▶ Exercise prompt
From the records below, print exactly the lines starting at the one containing "604L914 586L940 582L968" and ending at the one containing "661L1050 642L1080 636L1110", ends included, and nothing else.

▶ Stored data

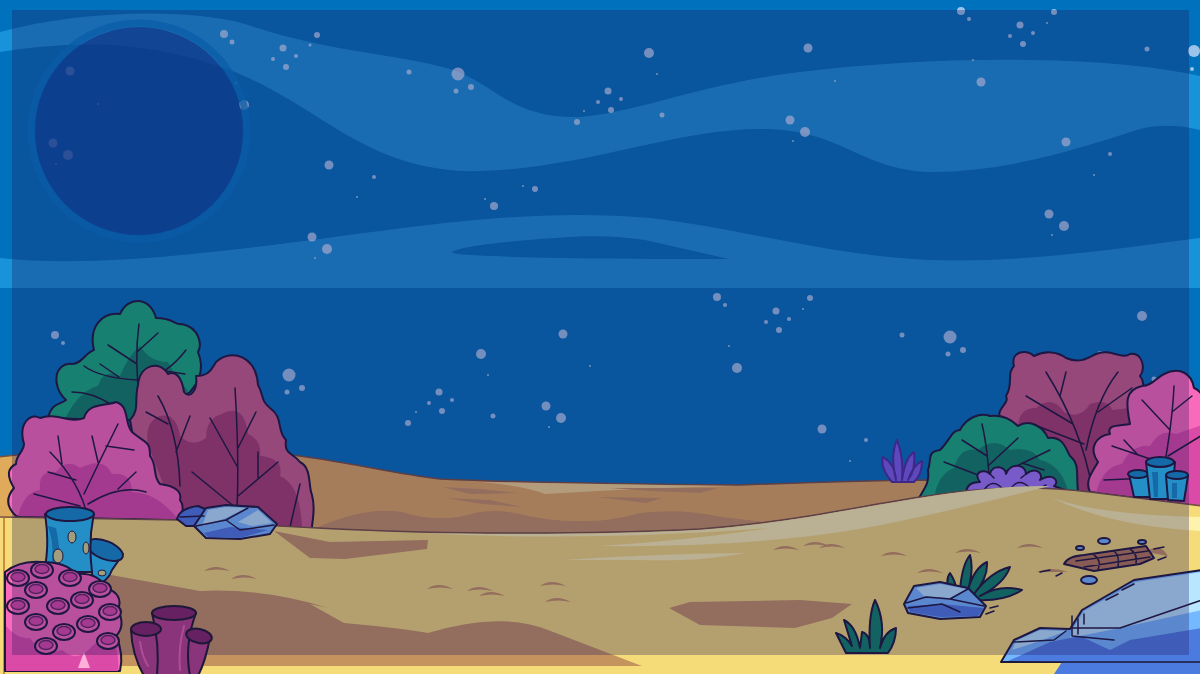
<!DOCTYPE html>
<html lang="en">
<head>
<meta charset="utf-8">
<title>Seabed scene</title>
<style>
:root{--water:#0071bc;--wave:#1893d9;--moon:#0b479f;--hill:#e0aa5b;--earth:#c5945e;--sand:#f5dc78;--shine:#fdf3ac;--ink:#1d1838;--green:#15ae7b;--green-d:#0d8364;--mauve:#c95e89;--mauve-d:#a73f6e;--pink:#fa6abc;--pink-d:#dc4aa7;--tube:#27c4f4;--tube-d:#108dc7;--rock:#74b9ff;--rock-l:#b9e6ff;--rock-d:#4c7be0;--violet:#9f78f9;--plum:#8a347c;--wood:#b57a55}
html,body{margin:0;height:100%;overflow:hidden;background:var(--water)}
svg{display:block;width:1200px;height:674px}
.ink{stroke:var(--ink);stroke-width:2;stroke-linejoin:round;stroke-linecap:round}
.line{fill:none;stroke:var(--ink);stroke-width:1.5;stroke-linecap:round;stroke-linejoin:round}
.water{fill:var(--water)}.wave{fill:var(--wave)}.earth{fill:var(--earth)}.shine{fill:var(--shine)}
.green{fill:var(--green)}.green-d{fill:var(--green-d)}.mauve{fill:var(--mauve)}.mauve-d{fill:var(--mauve-d)}
.pink{fill:var(--pink)}.pink-d{fill:var(--pink-d)}.tube{fill:var(--tube)}.tube-d{fill:var(--tube-d)}
.rock{fill:var(--rock)}.rock-l{fill:var(--rock-l)}.rock-d{fill:var(--rock-d)}.violet{fill:var(--violet)}
.bubbles{fill:#e4ecff;opacity:.68}
</style>
</head>
<body>
<svg viewBox="0 0 1200 674" role="img" aria-label="Underwater seabed with corals, rocks and bubbles">
<defs>
<g id="trio"><circle r="6.5"/><circle cx="-2" cy="17" r="2.5"/><circle cx="13" cy="13" r="3"/></g>
<g id="pair"><circle r="4.5"/><circle cx="15" cy="12" r="5"/><circle cx="3" cy="21" r="1"/></g>
<g id="spray"><circle r="3.5"/><circle cx="3" cy="19" r="3"/><circle cx="-10" cy="11" r="2"/><circle cx="13" cy="8" r="2"/></g>
<g id="polyp"><ellipse class="pink ink" rx="11" ry="8"/><ellipse class="pink-d" cy="-1" rx="7" ry="4.5" stroke="#6b2762" stroke-width="1.5"/></g>
<path id="ripple" class="earth" d="M-13 3Q-2-5 13 3Q0 0-13 3Z"/>
</defs>

<g id="sea">
<rect class="water" width="1200" height="674"/>
<path class="wave" d="M0 32C80 10 190 8 245 24C330 53 400 54 450 69C495 83 510 119 580 117C640 112 700 84 800 72C930 56 1100 54 1200 76V130C1180 125 1160 124 1140 129C1080 148 1010 172 930 172C860 170 840 128 760 129C670 129 570 174 460 171C360 164 320 107 235 72C150 40 80 40 0 52Z"/>
<path class="wave" d="M0 258C110 270 270 245 380 231C470 219 560 210 650 218C740 228 830 256 930 260C1030 263 1120 248 1200 238V288H0Z"/>
<path class="water" d="M452 252C460 246 510 241 555 238C590 235 620 236 645 240L729 259C650 259 540 259 470 255Q452 254 452 252Z"/>
</g>

<g id="bubbles" class="bubbles">
<use href="#trio" x="458" y="74"/><use href="#trio" x="289" y="375"/><use href="#trio" x="950" y="337"/>
<use href="#pair" x="790" y="120"/><use href="#pair" x="312" y="237"/><use href="#pair" x="1049" y="214"/><use href="#pair" x="546" y="406"/><use href="#pair" x="53" y="143"/>
<use href="#spray" x="283" y="48"/><use href="#spray" x="608" y="91"/><use href="#spray" x="1020" y="25"/><use href="#spray" x="439" y="392"/><use href="#spray" x="776" y="311"/>
<circle cx="224" cy="34" r="4"/><circle cx="232" cy="42" r="2.5"/><circle cx="317" cy="35" r="3"/><circle cx="310" cy="45" r="1.5"/><circle cx="409" cy="72" r="2.5"/><circle cx="244" cy="105" r="5"/><circle cx="236" cy="83" r="1"/><circle cx="70" cy="71" r="4.5"/><circle cx="98" cy="104" r="1"/>
<circle cx="329" cy="165" r="4.5"/><circle cx="374" cy="177" r="2"/><circle cx="357" cy="197" r="1"/><circle cx="494" cy="206" r="4"/><circle cx="535" cy="189" r="3"/><circle cx="523" cy="186" r="1"/><circle cx="485" cy="199" r="1"/>
<circle cx="577" cy="122" r="3"/><circle cx="584" cy="111" r="1"/><circle cx="662" cy="115" r="2.5"/><circle cx="649" cy="53" r="5"/><circle cx="657" cy="74" r="1"/><circle cx="808" cy="48" r="4.5"/><circle cx="835" cy="81" r="1"/>
<circle cx="961" cy="11" r="4"/><circle cx="969" cy="19" r="2"/><circle cx="1054" cy="12" r="3"/><circle cx="1047" cy="23" r="1"/><circle cx="1147" cy="49" r="2.5"/><circle cx="1194" cy="51" r="6"/><circle cx="1192" cy="69" r="2"/><circle cx="981" cy="82" r="4.5"/><circle cx="973" cy="60" r="1"/>
<circle cx="1066" cy="142" r="4.5"/><circle cx="1110" cy="154" r="2"/><circle cx="1094" cy="175" r="1"/><circle cx="55" cy="335" r="4"/><circle cx="63" cy="343" r="2"/>
<circle cx="481" cy="354" r="5"/><circle cx="488" cy="375" r="1"/><circle cx="563" cy="334" r="4.5"/><circle cx="590" cy="366" r="1"/><circle cx="408" cy="423" r="3"/><circle cx="416" cy="412" r="1"/><circle cx="493" cy="416" r="2.5"/>
<circle cx="717" cy="297" r="4"/><circle cx="725" cy="305" r="2"/><circle cx="810" cy="298" r="3"/><circle cx="803" cy="309" r="1"/><circle cx="737" cy="368" r="5"/><circle cx="729" cy="346" r="1"/><circle cx="902" cy="335" r="2.5"/><circle cx="822" cy="429" r="4.5"/><circle cx="866" cy="440" r="2"/><circle cx="850" cy="461" r="1"/><circle cx="1142" cy="316" r="5"/><circle cx="1100" cy="354" r="3"/><circle cx="1154" cy="379" r="2.5"/>
</g>

<g id="moon" opacity=".72">
<circle cx="139" cy="131" r="108" fill="none" stroke="#007bc8" stroke-width="7"/>
<circle cx="139" cy="131" r="104" fill="var(--moon)"/>
</g>

<g id="back-hill">
<path fill="var(--hill)" stroke="#76513f" stroke-width="1.5" d="M-2 457Q140 440 285 454C350 462 390 473 440 479Q560 484 740 485Q840 481 930 480V545H-2Z"/>
<path class="shine" opacity=".6" d="M480 482L735 486Q640 488 545 494Q525 486 480 482Z"/>
<path class="earth" d="M316 528Q365 506 402 512Q440 524 475 513Q500 508 528 516Q590 528 640 513Q680 508 722 517L782 524L690 533H316ZM442 487L480 489L518 493L470 494ZM446 498L490 500L522 507L482 504ZM610 488L718 488L700 493L650 491ZM597 497L662 498L646 503Z"/>
</g>

<g id="violet-sprout" class="violet ink">
<path d="M892 482Q880 468 883 457Q895 464 896 480Q890 455 897 440Q904 458 902 480Q905 458 914 452Q916 470 908 480Q914 464 922 461Q922 475 914 482Z" fill="#7a5fe8" stroke="#4a2f9a"/>
</g>

<g id="coral-left">
<path class="green ink" d="M48 418C52 402 60 405 66 400C50 385 55 362 72 364C82 364 86 352 94 350C88 325 104 312 120 314C128 296 150 296 156 318C174 318 176 326 182 324C200 328 202 345 198 352C206 372 196 385 190 392L140 420Z"/>
<path class="green-d" d="M66 417Q80 390 98 386Q104 368 120 376Q128 356 140 346Q150 362 168 362Q176 378 188 391L140 419Z"/>
<path class="line" d="M140 404Q134 360 139 324M137 364L108 345M137 352L158 333M138 380Q100 378 84 366M119 377L100 364M140 382Q168 374 186 350M165 371L185 374M112 405Q92 392 72 392"/>
<path class="mauve ink" d="M150 528L130 420C140 410 134 400 138 385C140 364 160 360 168 374C176 370 182 378 184 392C190 400 198 390 196 376C210 376 212 368 216 362C232 348 256 356 258 385C264 395 260 400 270 408C284 418 276 430 286 440C284 455 292 452 300 462C312 468 308 486 312 495C316 510 312 520 312 528Z"/>
<path class="mauve-d" d="M148 445Q144 422 160 416Q176 412 180 436Q192 448 206 438Q206 418 222 414Q244 402 248 434Q262 440 260 456Q284 458 280 476Q300 484 302 527H180Z"/>
<path class="line" d="M236 526Q240 470 235 388M238 468L210 418M238 448L256 412M238 496L278 462M258 478V452M180 486Q178 430 158 396M176 452L190 416M168 424L146 412M236 508L192 472M290 527L300 484"/>
<path class="pink ink" d="M16 516C4 505 8 495 14 488C6 475 8 468 16 464C16 454 24 452 24 444C18 424 30 412 40 418C56 412 70 424 84 418C88 402 108 406 116 402C130 406 124 424 132 432C146 444 150 440 150 456C158 466 152 476 160 484C176 486 182 492 180 500C186 508 180 516 180 520Z"/>
<path class="pink-d" d="M18 516Q24 492 40 490Q38 470 56 472Q66 458 80 468Q104 456 112 474Q132 472 132 492Q156 492 178 519Z"/>
<path class="line" d="M88 518Q80 482 50 452M76 480L48 472M62 464L58 436M84 494Q100 460 118 424M98 462L92 436M106 446L134 450M88 504Q120 484 146 492M118 489L136 472M80 506L34 494"/>
</g>

<g id="coral-right">
<path class="mauve ink" d="M1075 490L1000 418C996 408 1010 404 1006 396C1014 384 1006 374 1014 366C1010 352 1026 348 1034 356C1046 350 1058 352 1066 358C1080 364 1088 358 1096 354C1110 348 1122 360 1130 354C1142 352 1146 368 1140 376C1148 386 1140 395 1130 402V492Z"/>
<path class="mauve-d" d="M1018 428Q1018 408 1036 408Q1052 394 1064 412Q1080 420 1090 404Q1108 398 1112 410L1130 408V492H1075Z"/>
<path class="line" d="M1092 488Q1082 430 1046 372M1073 424L1026 396M1060 396L1066 372M1086 450Q1096 400 1118 372M1098 412L1132 388M1084 444L1032 424"/>
<path class="pink ink" d="M1090 492C1084 480 1094 470 1098 462C1088 448 1096 436 1110 434C1106 424 1120 426 1130 424C1126 404 1124 390 1142 386C1152 386 1156 378 1164 374C1180 366 1192 374 1194 388C1200 390 1205 400 1205 400V506Z"/>
<path class="pink-d" d="M1096 492Q1104 466 1122 464Q1132 444 1150 446Q1160 428 1176 434L1205 424V506Z"/>
<path class="line" d="M1160 488Q1172 430 1174 386M1170 430L1142 400M1172 412L1192 396M1165 464L1112 446M1138 455L1124 440M1150 478L1104 480M1168 456L1204 434"/>
<path class="green ink" d="M917 502C922 490 930 486 928 470C932 460 926 452 940 450C950 440 952 430 960 430C966 418 980 412 990 416C1004 414 1012 420 1018 426C1030 418 1044 428 1048 438C1064 436 1066 450 1070 456C1080 464 1076 474 1078 492Z"/>
<path class="green-d" d="M934 498Q938 474 954 468Q960 446 978 450Q994 436 1010 450Q1032 446 1040 460Q1060 464 1068 490Z"/>
<path class="line" d="M990 490Q988 450 982 424M987 456L962 440M988 466L1018 438M986 478L944 462M992 478L1050 450M1022 463L1044 470"/>
<path class="violet ink" d="M966 494C966 484 974 482 980 482C972 472 984 468 990 474C992 464 1006 466 1006 474C1010 462 1026 464 1026 474C1036 466 1044 474 1040 480C1054 472 1060 482 1054 486L1070 492Z"/>
<path class="line" d="M984 490Q992 478 1002 488M1010 490Q1018 476 1030 488M1036 490L1046 485M990 474L994 478M1026 474L1021 478"/>
</g>

<g id="front-sand">
<path fill="var(--sand)" stroke="#76513f" stroke-width="1.5" d="M-2 517L180 520Q340 530 420 532Q580 535 700 529C790 522 850 508 920 497Q1010 482 1090 492L1202 506V676H-2Z"/>
<path class="shine" d="M420 533Q580 536 700 530C790 523 850 509 920 498Q1000 485 1050 486Q970 506 905 520Q780 548 600 546Q690 540 770 528Q580 542 420 533ZM1052 498Q1100 515 1200 517V531Q1110 526 1052 498ZM564 560Q650 554 745 553Q700 562 640 560Z"/>
<path class="earth" d="M100 573L200 591Q265 588 328 608L310 604L344 623Q400 628 428 633Q500 611 548 630L642 666H100ZM274 531L330 542L428 540L427 549L345 559L310 558ZM669 608L690 602L800 600L852 604L832 618L795 628L700 625Z"/>
<use href="#ripple" x="217" y="568"/><use href="#ripple" x="244" y="576"/><use href="#ripple" x="440" y="586"/><use href="#ripple" x="480" y="588"/><use href="#ripple" x="492" y="593"/><use href="#ripple" x="553" y="583"/><use href="#ripple" x="558" y="599"/><use href="#ripple" x="786" y="547"/><use href="#ripple" x="816" y="543"/><use href="#ripple" x="832" y="545"/><use href="#ripple" x="894" y="553"/><use href="#ripple" x="930" y="570"/><use href="#ripple" x="968" y="550"/><use href="#ripple" x="1030" y="545"/>
<path d="M4 518V674" stroke="#d08a3c" stroke-width="2"/>
</g>

<g id="rocks-left">
<path class="rock-d ink" d="M177 519Q180 508 198 506L212 512L204 526H186Z"/>
<path class="rock ink" d="M194 526L206 508L226 505L258 507L277 524L270 534L240 539L206 538Z"/>
<path class="rock-l" d="M208 510L226 507L246 508L226 518L202 526ZM238 522L258 510L272 523L252 526Z"/>
<path class="rock-d" d="M204 533L230 527L268 530L240 538L208 537Z"/>
<path class="line" d="M196 526L226 520L248 508M226 520L240 530L274 525M180 517L204 516"/>
</g>

<g id="blue-tubes-right">
<path class="tube ink" d="M1129 474L1134 497H1150V474Z"/><ellipse class="tube-d ink" cx="1138" cy="474" rx="10" ry="4"/>
<path class="tube ink" d="M1146 462L1150 499H1172L1175 462Z"/><ellipse class="tube-d ink" cx="1160" cy="462" rx="14" ry="5"/>
<path class="tube ink" d="M1166 476L1168 500L1184 501L1188 476Z"/><ellipse class="tube-d ink" cx="1177" cy="475" rx="11" ry="4"/>
<path class="tube-d" d="M1152 472H1158V497H1154ZM1172 483H1177V498H1172Z"/>
</g>

<g id="blue-tubes-left">
<path class="tube ink" d="M88 550L94 586Q108 582 112 570L123 554Z"/><ellipse class="tube-d ink" cx="105" cy="550" rx="19" ry="9" transform="rotate(22 105 550)"/>
<path class="tube ink" d="M45 514Q50 545 44 572H92Q88 540 94 514Z"/><ellipse class="tube-d ink" cx="70" cy="514" rx="24" ry="7"/>
<path class="tube-d" d="M48 526Q56 550 50 570H60Q60 545 56 528Z"/>
<g fill="#d9d98c" stroke="var(--ink)"><ellipse cx="72" cy="537" rx="4" ry="6"/><ellipse cx="58" cy="556" rx="5" ry="7"/><ellipse cx="86" cy="548" rx="3" ry="6"/><ellipse cx="102" cy="573" rx="4" ry="3"/></g>
</g>

<g id="pink-cluster">
<path class="pink ink" d="M5 671V572Q20 560 42 562Q66 562 76 574Q98 572 106 588Q124 594 118 610Q126 626 116 636Q124 654 120 671Z"/>
<path class="pink-d" d="M6 671V626Q18 640 30 638Q42 656 62 650Q78 664 92 646L110 632Q120 650 118 671Z"/>
<use href="#polyp" x="18" y="578"/><use href="#polyp" x="42" y="570"/><use href="#polyp" x="70" y="578"/><use href="#polyp" x="36" y="590"/><use href="#polyp" x="100" y="589"/><use href="#polyp" x="18" y="606"/><use href="#polyp" x="58" y="606"/><use href="#polyp" x="82" y="600"/><use href="#polyp" x="110" y="612"/><use href="#polyp" x="36" y="622"/><use href="#polyp" x="88" y="624"/><use href="#polyp" x="64" y="632"/><use href="#polyp" x="108" y="641"/><use href="#polyp" x="46" y="646"/>
<path fill="#ffb0d8" d="M84 652L90 668H78Z"/>
</g>

<g id="log">
<path class="earth" d="M1036 572Q1052 566 1068 572ZM1146 552Q1160 542 1168 556Z"/>
<path fill="var(--wood)" class="ink" d="M1064 564Q1068 556 1084 555L1146 546L1154 558L1140 564L1094 571Z"/>
<path class="line" d="M1076 561L1148 551M1084 567L1150 557M1094 555Q1102 560 1098 570M1114 551Q1120 556 1118 567M1130 549Q1138 554 1136 563M1040 572L1050 570M1056 576L1062 573M1154 549L1164 547M1158 560L1166 557"/>
<g class="rock ink"><ellipse cx="1089" cy="580" rx="8" ry="4"/><ellipse cx="1104" cy="541" rx="6" ry="3"/><ellipse cx="1080" cy="548" rx="4" ry="2"/><ellipse cx="1142" cy="542" rx="4" ry="2"/></g>
</g>

<g id="rock-with-plant">
<path class="green-d ink" d="M960 590Q962 565 970 555Q974 570 968 590Q974 568 987 562Q988 578 974 594Q990 572 1010 567Q1004 584 980 596Q1000 584 1022 590Q1004 602 974 600ZM948 588Q946 578 950 573Q956 582 956 590Z"/>
<path class="rock ink" d="M904 604L914 586L940 582L968 588L986 606L980 617L940 619L908 613Z"/>
<path class="rock-l" d="M916 588L940 584L966 589L950 598L924 596Z"/>
<path class="rock-d" d="M908 606L942 604L984 608L978 616L940 617L910 612Z"/>
<path class="line" d="M906 603L926 597L950 599L968 589M950 599L984 606M908 608L942 604L960 612M986 614L994 611M990 608L998 606"/>
</g>

<g id="big-rock">
<path class="rock ink" d="M1001 662L1014 640L1040 628L1070 629L1082 610L1134 580L1202 570V662Z"/>
<path class="rock-l" d="M1084 611L1136 582L1202 572V610L1120 628L1070 638L1072 630ZM1016 641L1040 630L1066 631L1040 641L1012 650Z"/>
<path class="rock-d" d="M1008 661L1050 642L1080 636L1110 650L1130 640L1202 628V674H1054L1062 662Z"/>
<path class="line" d="M1072 628L1120 628L1202 600M1072 616V636L1114 640M1078 619V634M1084 614V624M1014 642L1054 640L1066 631M1106 600L1118 594M1122 590L1134 584M1002 662H1200"/>
</g>

<g id="grass">
<path class="green-d ink" d="M846 653L836 633Q846 636 852 646L844 620Q856 626 860 648L862 632Q870 634 870 648Q868 616 875 600Q886 622 880 648Q884 632 896 628Q896 642 888 653Z"/>
</g>

<rect id="shade" x="12" y="10" width="1177" height="645" fill="#1e145a" opacity=".3"/>

<g id="plum-tubes" class="ink" fill="var(--plum)">
<path d="M131 630Q132 655 144 676H170L160 630Z"/><path d="M210 637Q206 660 198 676H178L186 634Z"/><path d="M152 613Q160 645 157 676H190Q184 645 196 613Z"/>
<g fill="#652161"><ellipse cx="146" cy="629" rx="15" ry="7"/><ellipse cx="199" cy="636" rx="13" ry="7" transform="rotate(12 199 636)"/><ellipse cx="174" cy="613" rx="22" ry="7"/></g>
<path fill="none" stroke="#ad4d98" d="M184 626Q178 648 180 670M140 642Q142 656 148 666"/>
</g>
</svg>
</body>
</html>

▶ Response to this exercise
<path class="rock ink" d="M904 604L914 586L940 582L968 588L986 606L980 617L940 619L908 613Z"/>
<path class="rock-l" d="M916 588L940 584L966 589L950 598L924 596Z"/>
<path class="rock-d" d="M908 606L942 604L984 608L978 616L940 617L910 612Z"/>
<path class="line" d="M906 603L926 597L950 599L968 589M950 599L984 606M908 608L942 604L960 612M986 614L994 611M990 608L998 606"/>
</g>

<g id="big-rock">
<path class="rock ink" d="M1001 662L1014 640L1040 628L1070 629L1082 610L1134 580L1202 570V662Z"/>
<path class="rock-l" d="M1084 611L1136 582L1202 572V610L1120 628L1070 638L1072 630ZM1016 641L1040 630L1066 631L1040 641L1012 650Z"/>
<path class="rock-d" d="M1008 661L1050 642L1080 636L1110 650L1130 640L1202 628V674H1054L1062 662Z"/>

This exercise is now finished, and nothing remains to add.